Eck, J. E., Chainey, S., Cameron, J. G., Leitner, M., & Wilson, R. E. (2005). Mapping crime: Understanding hotspots. National Institute of Justice Special Report.

Federal Bureau of Investigation (FBI). (2004). Uniform crime reporting handbook: UCR. Retrieved from

Felson, M. & Eckert, M. (2016). Crime and everyday life (5th ed.). Sage: New York, NY.

Hart, T. C. (2021). Investigating crime pattern stability at micro-temporal intervals: Implications for crime analysis and hotspot policing strategies. Criminal Justice Review, 46(2), 173–189.

Hart, T. C., & Miethe, D. (2014). Street robbery and public bus stops: A case study of activity nodes and situational risk. Security Journal, 27, 180–193. DOI: 10.1057/sj.2014.5

Hart, T. C., & Zandbergen, P. A. (2014). Kernel density estimation and hotspot mapping: examining the influence of interpolation method, grid cell size, and bandwidth on crime forecasting. Policing: An International Journal of Police Strategies & Management, 37(2), 305–323. 10.1108/PIJPSM-04-2013-0039.

Jones, R. W., & Pridemore, W. A. (2019). Toward an integrated multilevel theory of crime at place: Routine activities, social disorganization, and the law of crime concentration.
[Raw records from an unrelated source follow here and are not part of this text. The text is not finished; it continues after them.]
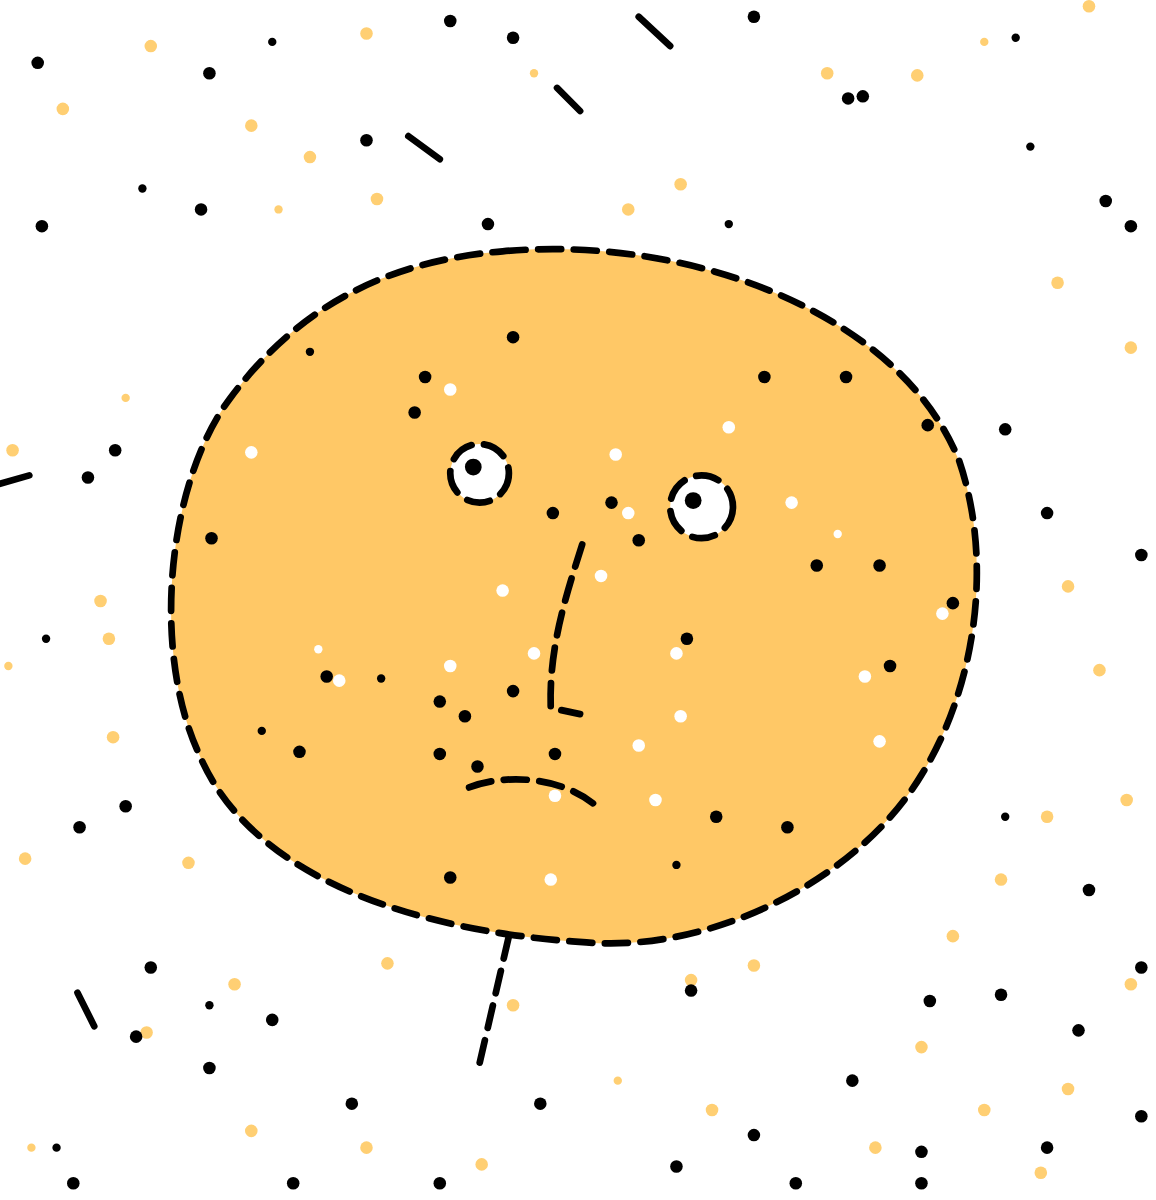
<!DOCTYPE html>
<html lang="en">
<head>
<meta charset="utf-8">
<title>Speckled Face</title>
<link rel="stylesheet" href="https://fonts.googleapis.com/css2?family=Inter&display=swap">
<style>
  :root {
    --paper: #ffffff;
    --ink: #000000;
    --skin: #ffc866;
    --speck-gold: #ffcf73;
    --speck-light: #ffffff;
  }
  html, body {
    margin: 0;
    padding: 0;
    width: 1156px;
    height: 1200px;
    overflow: hidden;
    background: var(--paper);
    font-family: "Inter", sans-serif;
  }
  .artboard { display: block; width: 1156px; height: 1200px; }
  .face-fill { fill: var(--skin); }
  .line-dashed {
    fill: none;
    stroke: var(--ink);
    stroke-width: 3.2;
    stroke-dasharray: 11 6;
    stroke-linecap: round;
  }
  .line-solid { fill: none; stroke: var(--ink); stroke-width: 3.2; stroke-linecap: round; }
  .eye-white { fill: var(--paper); }
  .pupil { fill: var(--ink); }
  .speck-ink circle { fill: var(--ink); }
  .speck-gold circle { fill: var(--speck-gold); }
  .speck-light circle { fill: var(--speck-light); }
</style>
</head>
<body>
<svg class="artboard" viewBox="0 0 552 573" preserveAspectRatio="none" role="img" aria-label="A round yellow face with a doubtful frown among scattered specks">
  <g class="speck-gold">
    <circle cx="72" cy="22" r="3"/><circle cx="175" cy="16" r="3"/><circle cx="255" cy="35" r="2"/><circle cx="300" cy="100" r="3"/>
    <circle cx="325" cy="88" r="3"/><circle cx="395" cy="35" r="3"/><circle cx="438" cy="36" r="3"/><circle cx="470" cy="20" r="2"/>
    <circle cx="520" cy="3" r="3"/><circle cx="30" cy="52" r="3"/><circle cx="120" cy="60" r="3"/><circle cx="148" cy="75" r="3"/>
    <circle cx="133" cy="100" r="2"/><circle cx="180" cy="95" r="3"/><circle cx="505" cy="135" r="3"/><circle cx="540" cy="166" r="3"/>
    <circle cx="6" cy="215" r="3"/><circle cx="60" cy="190" r="2"/><circle cx="48" cy="287" r="3"/><circle cx="52" cy="305" r="3"/>
    <circle cx="4" cy="318" r="2"/><circle cx="54" cy="352" r="3"/><circle cx="510" cy="280" r="3"/><circle cx="525" cy="320" r="3"/>
    <circle cx="500" cy="390" r="3"/><circle cx="538" cy="382" r="3"/><circle cx="12" cy="410" r="3"/><circle cx="90" cy="412" r="3"/>
    <circle cx="70" cy="493" r="3"/><circle cx="112" cy="470" r="3"/><circle cx="185" cy="460" r="3"/><circle cx="245" cy="480" r="3"/>
    <circle cx="330" cy="468" r="3"/><circle cx="360" cy="461" r="3"/><circle cx="455" cy="447" r="3"/><circle cx="478" cy="420" r="3"/>
    <circle cx="440" cy="500" r="3"/><circle cx="470" cy="530" r="3"/><circle cx="510" cy="520" r="3"/><circle cx="540" cy="470" r="3"/>
    <circle cx="120" cy="540" r="3"/><circle cx="175" cy="548" r="3"/><circle cx="230" cy="556" r="3"/><circle cx="295" cy="516" r="2"/>
    <circle cx="340" cy="530" r="3"/><circle cx="418" cy="548" r="3"/><circle cx="497" cy="560" r="3"/><circle cx="15" cy="548" r="2"/>
  </g>
  <g class="speck-ink">
    <circle cx="18" cy="30" r="3"/><circle cx="100" cy="35" r="3"/><circle cx="130" cy="20" r="2"/><circle cx="215" cy="10" r="3"/>
    <circle cx="245" cy="18" r="3"/><circle cx="360" cy="8" r="3"/><circle cx="405" cy="47" r="3"/><circle cx="412" cy="46" r="3"/>
    <circle cx="485" cy="18" r="2"/><circle cx="20" cy="108" r="3"/><circle cx="68" cy="90" r="2"/><circle cx="96" cy="100" r="3"/>
    <circle cx="175" cy="67" r="3"/><circle cx="233" cy="107" r="3"/><circle cx="348" cy="107" r="2"/><circle cx="492" cy="70" r="2"/>
    <circle cx="528" cy="96" r="3"/><circle cx="540" cy="108" r="3"/><circle cx="545" cy="265" r="3"/><circle cx="500" cy="245" r="3"/>
    <circle cx="480" cy="205" r="3"/><circle cx="42" cy="228" r="3"/><circle cx="55" cy="215" r="3"/><circle cx="22" cy="305" r="2"/>
    <circle cx="60" cy="385" r="3"/><circle cx="38" cy="395" r="3"/><circle cx="480" cy="390" r="2"/><circle cx="520" cy="425" r="3"/>
    <circle cx="545" cy="462" r="3"/><circle cx="515" cy="492" r="3"/><circle cx="72" cy="462" r="3"/><circle cx="100" cy="480" r="2"/>
    <circle cx="65" cy="495" r="3"/><circle cx="100" cy="510" r="3"/><circle cx="130" cy="487" r="3"/><circle cx="168" cy="527" r="3"/>
    <circle cx="258" cy="527" r="3"/><circle cx="323" cy="557" r="3"/><circle cx="360" cy="542" r="3"/><circle cx="407" cy="516" r="3"/>
    <circle cx="444" cy="478" r="3"/><circle cx="440" cy="550" r="3"/><circle cx="500" cy="548" r="3"/><circle cx="545" cy="533" r="3"/>
    <circle cx="35" cy="565" r="3"/><circle cx="140" cy="565" r="3"/><circle cx="210" cy="565" r="3"/><circle cx="380" cy="565" r="3"/>
    <circle cx="330" cy="473" r="3"/><circle cx="478" cy="475" r="3"/><circle cx="440" cy="565" r="3"/><circle cx="27" cy="548" r="2"/>
  </g>
  <path class="face-fill" d="M240 120 C330 112 430 150 458 220 C475 270 465 330 440 370 C410 420 340 455 280 450 C200 445 120 420 95 360 C72 310 80 230 110 190 C140 150 180 125 240 120 Z"/>
  <g class="speck-light">
    <circle cx="215" cy="186" r="3"/><circle cx="120" cy="216" r="3"/><circle cx="348" cy="204" r="3"/><circle cx="378" cy="240" r="3"/>
    <circle cx="294" cy="217" r="3"/><circle cx="300" cy="245" r="3"/><circle cx="287" cy="275" r="3"/><circle cx="240" cy="282" r="3"/>
    <circle cx="215" cy="318" r="3"/><circle cx="255" cy="312" r="3"/><circle cx="323" cy="312" r="3"/><circle cx="325" cy="342" r="3"/>
    <circle cx="413" cy="323" r="3"/><circle cx="420" cy="354" r="3"/><circle cx="305" cy="356" r="3"/><circle cx="313" cy="382" r="3"/>
    <circle cx="263" cy="420" r="3"/><circle cx="162" cy="325" r="3"/><circle cx="152" cy="310" r="2"/><circle cx="450" cy="293" r="3"/>
    <circle cx="400" cy="255" r="2"/><circle cx="265" cy="380" r="3"/>
  </g>
  <g class="speck-ink">
    <circle cx="245" cy="161" r="3"/><circle cx="203" cy="180" r="3"/><circle cx="198" cy="197" r="3"/><circle cx="148" cy="168" r="2"/>
    <circle cx="365" cy="180" r="3"/><circle cx="404" cy="180" r="3"/><circle cx="390" cy="270" r="3"/><circle cx="420" cy="270" r="3"/>
    <circle cx="443" cy="203" r="3"/><circle cx="292" cy="240" r="3"/><circle cx="264" cy="245" r="3"/><circle cx="305" cy="258" r="3"/>
    <circle cx="328" cy="305" r="3"/><circle cx="245" cy="330" r="3"/><circle cx="210" cy="335" r="3"/><circle cx="222" cy="342" r="3"/>
    <circle cx="143" cy="359" r="3"/><circle cx="156" cy="323" r="3"/><circle cx="210" cy="360" r="3"/><circle cx="228" cy="366" r="3"/>
    <circle cx="265" cy="360" r="3"/><circle cx="342" cy="390" r="3"/><circle cx="376" cy="395" r="3"/><circle cx="425" cy="318" r="3"/>
    <circle cx="215" cy="419" r="3"/><circle cx="323" cy="413" r="2"/><circle cx="455" cy="288" r="3"/><circle cx="101" cy="257" r="3"/>
    <circle cx="125" cy="349" r="2"/><circle cx="182" cy="324" r="2"/>
  </g>
  <path class="line-dashed" d="M240 120 C330 112 430 150 458 220 C475 270 465 330 440 370 C410 420 340 455 280 450 C200 445 120 420 95 360 C72 310 80 230 110 190 C140 150 180 125 240 120 Z"/>
  <g class="eyes">
    <circle class="eye-white" cx="229" cy="226" r="14"/>
    <circle class="line-dashed" cx="229" cy="226" r="14"/>
    <circle class="pupil" cx="226" cy="223" r="4"/>
    <circle class="eye-white" cx="335" cy="242" r="15"/>
    <circle class="line-dashed" cx="335" cy="242" r="15"/>
    <circle class="pupil" cx="331" cy="239" r="4"/>
  </g>
  <path class="line-dashed" d="M278 260 C270 285 262 310 263 338 L277 341"/>
  <path class="line-dashed" d="M224 376 C242 369 270 371 286 386"/>
  <path class="line-dashed" d="M243 447 L228 512"/>
  <g class="stray-marks">
    <path class="line-solid" d="M305 8 L320 22"/>
    <path class="line-solid" d="M266 42 L277 53"/>
    <path class="line-solid" d="M195 65 L210 76"/>
    <path class="line-solid" d="M0 231 L14 227"/>
    <path class="line-solid" d="M37 474 L45 490"/>
  </g>
</svg>
</body>
</html>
Journal of Quantitative Criminology, 35, 543–572.

Nelson, J. K., & Brewer, C. A. (2017). Evaluating data stability in aggregation structures across spatial scales: revisiting the modifiable areal unit problem. Cartography and Geographic Information Science, 44(1), 35–50.

Olgahere, A., & Lum, C. (2018). Classifying “micro” routine activities of street-level drug transactions. Journal of Research in Crime and Delinquency, 55(4), 466–492.

Song, J., Andresen, M. A., Brantingham, P. L., & Spicer, V. (2017). Crime on the edges: Patterns of crime and land use change. Cartography and Geographic Information Science, 44(1), 51–61.

Townsley, M., & Sidebottom, A. (2010). All offenders are equal, but some are more equal than others: variation in journeys to crime between offenders. American Society of Criminology, 48(3).

Tukey, J. W. (1977). Exploratory data analysis. Reading, Massachusetts: Addison-Wesley.

Turner, M. G. (1989). Landscape ecology: The effect of pattern on process. Annual Review of Ecology and Systematics, 20(1), 171–197. doi:10.1146/

Wortley, R., & Townsley, M. (2017). Environmental criminology and crime analysis. New York: Routledge.



How to Cite

Rickson, C., Hart, T., Paez, G., & Connealy, N. (2023). Are Measures of Patrollability Affected by Tessellating Shape: Implications for Grid-Based Crime Hot Spot Maps. Journal of Student Research, 12(3).



Research Articles